**The problem**
Each line below from the one containing "519Q220 545 218" through the one containing "319Q168 291 188" is to be given again exactly, and no line outside that span.
Top of Material to process
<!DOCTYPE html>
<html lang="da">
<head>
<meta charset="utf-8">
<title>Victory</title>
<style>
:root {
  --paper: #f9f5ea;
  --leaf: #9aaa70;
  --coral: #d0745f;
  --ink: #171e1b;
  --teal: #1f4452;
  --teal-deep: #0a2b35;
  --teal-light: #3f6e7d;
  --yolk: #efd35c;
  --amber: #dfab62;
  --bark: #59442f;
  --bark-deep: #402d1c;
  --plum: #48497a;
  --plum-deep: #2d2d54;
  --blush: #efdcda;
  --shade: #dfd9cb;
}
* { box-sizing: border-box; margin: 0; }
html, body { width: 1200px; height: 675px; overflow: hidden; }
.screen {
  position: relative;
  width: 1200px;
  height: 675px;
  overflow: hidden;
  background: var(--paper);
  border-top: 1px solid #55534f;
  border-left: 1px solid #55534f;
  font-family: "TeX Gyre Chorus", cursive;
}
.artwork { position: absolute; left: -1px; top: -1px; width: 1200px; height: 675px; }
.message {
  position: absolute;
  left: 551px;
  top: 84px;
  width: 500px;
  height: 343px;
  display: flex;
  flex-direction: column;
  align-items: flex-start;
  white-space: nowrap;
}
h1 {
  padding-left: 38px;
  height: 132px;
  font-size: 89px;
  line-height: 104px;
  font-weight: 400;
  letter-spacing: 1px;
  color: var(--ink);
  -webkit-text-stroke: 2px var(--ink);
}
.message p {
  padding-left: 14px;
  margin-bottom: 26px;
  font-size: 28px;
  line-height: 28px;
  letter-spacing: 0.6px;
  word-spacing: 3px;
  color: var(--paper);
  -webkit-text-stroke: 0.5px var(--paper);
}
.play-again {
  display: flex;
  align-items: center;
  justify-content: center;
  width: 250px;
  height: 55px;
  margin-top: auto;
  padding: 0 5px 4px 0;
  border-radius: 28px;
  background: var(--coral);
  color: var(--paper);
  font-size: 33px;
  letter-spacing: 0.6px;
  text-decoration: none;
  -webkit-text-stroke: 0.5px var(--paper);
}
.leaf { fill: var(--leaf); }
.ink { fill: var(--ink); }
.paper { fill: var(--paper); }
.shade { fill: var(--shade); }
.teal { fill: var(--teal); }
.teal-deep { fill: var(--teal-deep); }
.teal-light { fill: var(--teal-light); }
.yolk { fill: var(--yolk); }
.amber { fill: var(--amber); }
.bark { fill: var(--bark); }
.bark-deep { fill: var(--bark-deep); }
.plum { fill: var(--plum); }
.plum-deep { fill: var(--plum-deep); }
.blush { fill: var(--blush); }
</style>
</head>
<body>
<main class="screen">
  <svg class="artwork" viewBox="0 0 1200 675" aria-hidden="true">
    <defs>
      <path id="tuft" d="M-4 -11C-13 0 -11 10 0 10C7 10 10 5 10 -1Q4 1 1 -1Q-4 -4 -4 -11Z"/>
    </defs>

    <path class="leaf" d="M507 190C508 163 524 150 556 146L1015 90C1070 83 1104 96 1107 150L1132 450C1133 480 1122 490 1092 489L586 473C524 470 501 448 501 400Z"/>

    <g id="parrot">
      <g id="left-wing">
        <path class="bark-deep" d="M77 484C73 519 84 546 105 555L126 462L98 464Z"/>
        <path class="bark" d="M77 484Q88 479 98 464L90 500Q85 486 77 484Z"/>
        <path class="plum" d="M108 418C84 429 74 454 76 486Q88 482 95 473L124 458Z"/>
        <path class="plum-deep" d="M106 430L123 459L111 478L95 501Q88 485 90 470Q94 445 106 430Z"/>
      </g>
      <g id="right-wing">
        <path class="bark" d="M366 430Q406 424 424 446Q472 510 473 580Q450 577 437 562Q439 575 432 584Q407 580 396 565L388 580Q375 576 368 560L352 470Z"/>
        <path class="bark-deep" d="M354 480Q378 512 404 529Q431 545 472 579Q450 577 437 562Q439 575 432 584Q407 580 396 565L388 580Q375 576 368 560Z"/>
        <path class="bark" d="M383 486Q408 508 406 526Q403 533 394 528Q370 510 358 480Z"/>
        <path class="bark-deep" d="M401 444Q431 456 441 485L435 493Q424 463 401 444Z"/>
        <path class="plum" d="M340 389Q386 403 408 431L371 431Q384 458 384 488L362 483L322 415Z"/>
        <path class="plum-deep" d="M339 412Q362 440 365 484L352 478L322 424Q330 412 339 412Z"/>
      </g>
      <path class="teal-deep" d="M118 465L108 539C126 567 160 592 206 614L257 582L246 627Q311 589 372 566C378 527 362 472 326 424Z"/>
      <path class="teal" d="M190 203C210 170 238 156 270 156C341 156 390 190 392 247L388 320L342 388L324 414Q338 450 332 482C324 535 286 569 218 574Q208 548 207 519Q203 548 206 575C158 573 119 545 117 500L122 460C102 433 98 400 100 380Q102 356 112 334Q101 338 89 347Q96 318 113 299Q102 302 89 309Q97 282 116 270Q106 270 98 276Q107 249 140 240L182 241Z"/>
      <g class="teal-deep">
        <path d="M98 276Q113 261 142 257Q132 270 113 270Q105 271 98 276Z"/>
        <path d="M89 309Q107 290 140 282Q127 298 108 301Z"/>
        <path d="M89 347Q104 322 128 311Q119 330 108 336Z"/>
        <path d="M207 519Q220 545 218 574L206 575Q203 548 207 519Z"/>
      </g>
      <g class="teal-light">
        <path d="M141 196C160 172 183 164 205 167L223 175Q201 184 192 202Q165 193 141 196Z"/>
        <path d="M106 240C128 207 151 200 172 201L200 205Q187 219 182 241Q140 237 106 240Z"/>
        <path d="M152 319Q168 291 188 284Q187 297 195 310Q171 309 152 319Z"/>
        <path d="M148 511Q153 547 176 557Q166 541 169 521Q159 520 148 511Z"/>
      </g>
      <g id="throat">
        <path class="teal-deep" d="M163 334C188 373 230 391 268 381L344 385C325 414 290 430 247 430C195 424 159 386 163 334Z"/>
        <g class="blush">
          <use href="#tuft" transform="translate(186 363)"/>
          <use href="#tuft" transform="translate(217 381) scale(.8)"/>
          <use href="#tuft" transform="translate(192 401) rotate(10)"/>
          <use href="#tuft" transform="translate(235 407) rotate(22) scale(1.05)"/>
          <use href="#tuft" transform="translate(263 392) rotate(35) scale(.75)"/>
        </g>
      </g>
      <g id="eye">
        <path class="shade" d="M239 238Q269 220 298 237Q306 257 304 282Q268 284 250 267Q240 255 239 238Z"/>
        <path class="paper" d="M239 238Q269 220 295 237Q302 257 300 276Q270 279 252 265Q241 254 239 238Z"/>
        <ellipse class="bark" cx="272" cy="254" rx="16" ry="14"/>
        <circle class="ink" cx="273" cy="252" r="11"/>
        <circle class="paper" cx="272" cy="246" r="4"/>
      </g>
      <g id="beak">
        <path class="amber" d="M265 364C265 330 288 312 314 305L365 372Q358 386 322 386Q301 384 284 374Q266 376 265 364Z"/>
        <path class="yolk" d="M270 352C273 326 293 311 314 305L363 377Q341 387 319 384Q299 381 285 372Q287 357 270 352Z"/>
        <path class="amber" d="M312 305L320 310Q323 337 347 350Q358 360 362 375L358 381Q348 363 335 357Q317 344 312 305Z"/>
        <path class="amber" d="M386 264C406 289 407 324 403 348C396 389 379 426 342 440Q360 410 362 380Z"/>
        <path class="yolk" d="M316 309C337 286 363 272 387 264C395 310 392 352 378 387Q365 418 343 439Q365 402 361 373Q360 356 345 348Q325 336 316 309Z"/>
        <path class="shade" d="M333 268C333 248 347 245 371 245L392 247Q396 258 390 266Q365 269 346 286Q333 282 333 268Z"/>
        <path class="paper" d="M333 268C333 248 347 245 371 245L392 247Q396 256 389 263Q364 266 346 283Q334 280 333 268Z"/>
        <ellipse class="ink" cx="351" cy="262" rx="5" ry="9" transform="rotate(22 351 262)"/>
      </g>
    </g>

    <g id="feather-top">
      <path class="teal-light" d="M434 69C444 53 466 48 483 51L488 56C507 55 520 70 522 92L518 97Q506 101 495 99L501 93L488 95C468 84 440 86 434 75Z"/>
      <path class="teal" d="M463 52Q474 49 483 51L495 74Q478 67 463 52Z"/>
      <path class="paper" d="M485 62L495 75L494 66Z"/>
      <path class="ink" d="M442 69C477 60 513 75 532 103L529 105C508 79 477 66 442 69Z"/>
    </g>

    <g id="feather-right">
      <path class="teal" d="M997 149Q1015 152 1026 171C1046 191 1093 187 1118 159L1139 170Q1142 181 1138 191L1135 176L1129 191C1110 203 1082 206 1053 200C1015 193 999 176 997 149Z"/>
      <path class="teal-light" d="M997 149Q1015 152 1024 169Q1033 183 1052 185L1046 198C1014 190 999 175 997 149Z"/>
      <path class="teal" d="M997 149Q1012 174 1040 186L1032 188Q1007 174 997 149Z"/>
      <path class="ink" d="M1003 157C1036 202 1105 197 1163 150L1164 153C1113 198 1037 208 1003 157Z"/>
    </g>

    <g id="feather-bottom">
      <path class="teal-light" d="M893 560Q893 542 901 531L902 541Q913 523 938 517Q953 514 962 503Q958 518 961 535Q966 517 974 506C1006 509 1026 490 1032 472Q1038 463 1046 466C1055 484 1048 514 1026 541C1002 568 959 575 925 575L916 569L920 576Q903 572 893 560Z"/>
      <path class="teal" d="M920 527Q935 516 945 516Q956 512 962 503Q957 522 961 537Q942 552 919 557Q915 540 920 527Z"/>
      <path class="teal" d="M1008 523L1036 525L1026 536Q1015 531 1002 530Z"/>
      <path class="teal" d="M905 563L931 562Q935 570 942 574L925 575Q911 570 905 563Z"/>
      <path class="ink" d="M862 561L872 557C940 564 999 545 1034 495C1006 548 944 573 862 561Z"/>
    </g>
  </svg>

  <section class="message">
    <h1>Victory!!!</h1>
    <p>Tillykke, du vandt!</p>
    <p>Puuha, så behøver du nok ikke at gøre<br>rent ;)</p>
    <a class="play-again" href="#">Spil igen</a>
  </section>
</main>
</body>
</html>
Bottom of Material to process
**Response to this exercise**
        <path d="M207 519Q220 545 218 574L206 575Q203 548 207 519Z"/>
      </g>
      <g class="teal-light">
        <path d="M141 196C160 172 183 164 205 167L223 175Q201 184 192 202Q165 193 141 196Z"/>
        <path d="M106 240C128 207 151 200 172 201L200 205Q187 219 182 241Q140 237 106 240Z"/>
        <path d="M152 319Q168 291 188 284Q187 297 195 310Q171 309 152 319Z"/>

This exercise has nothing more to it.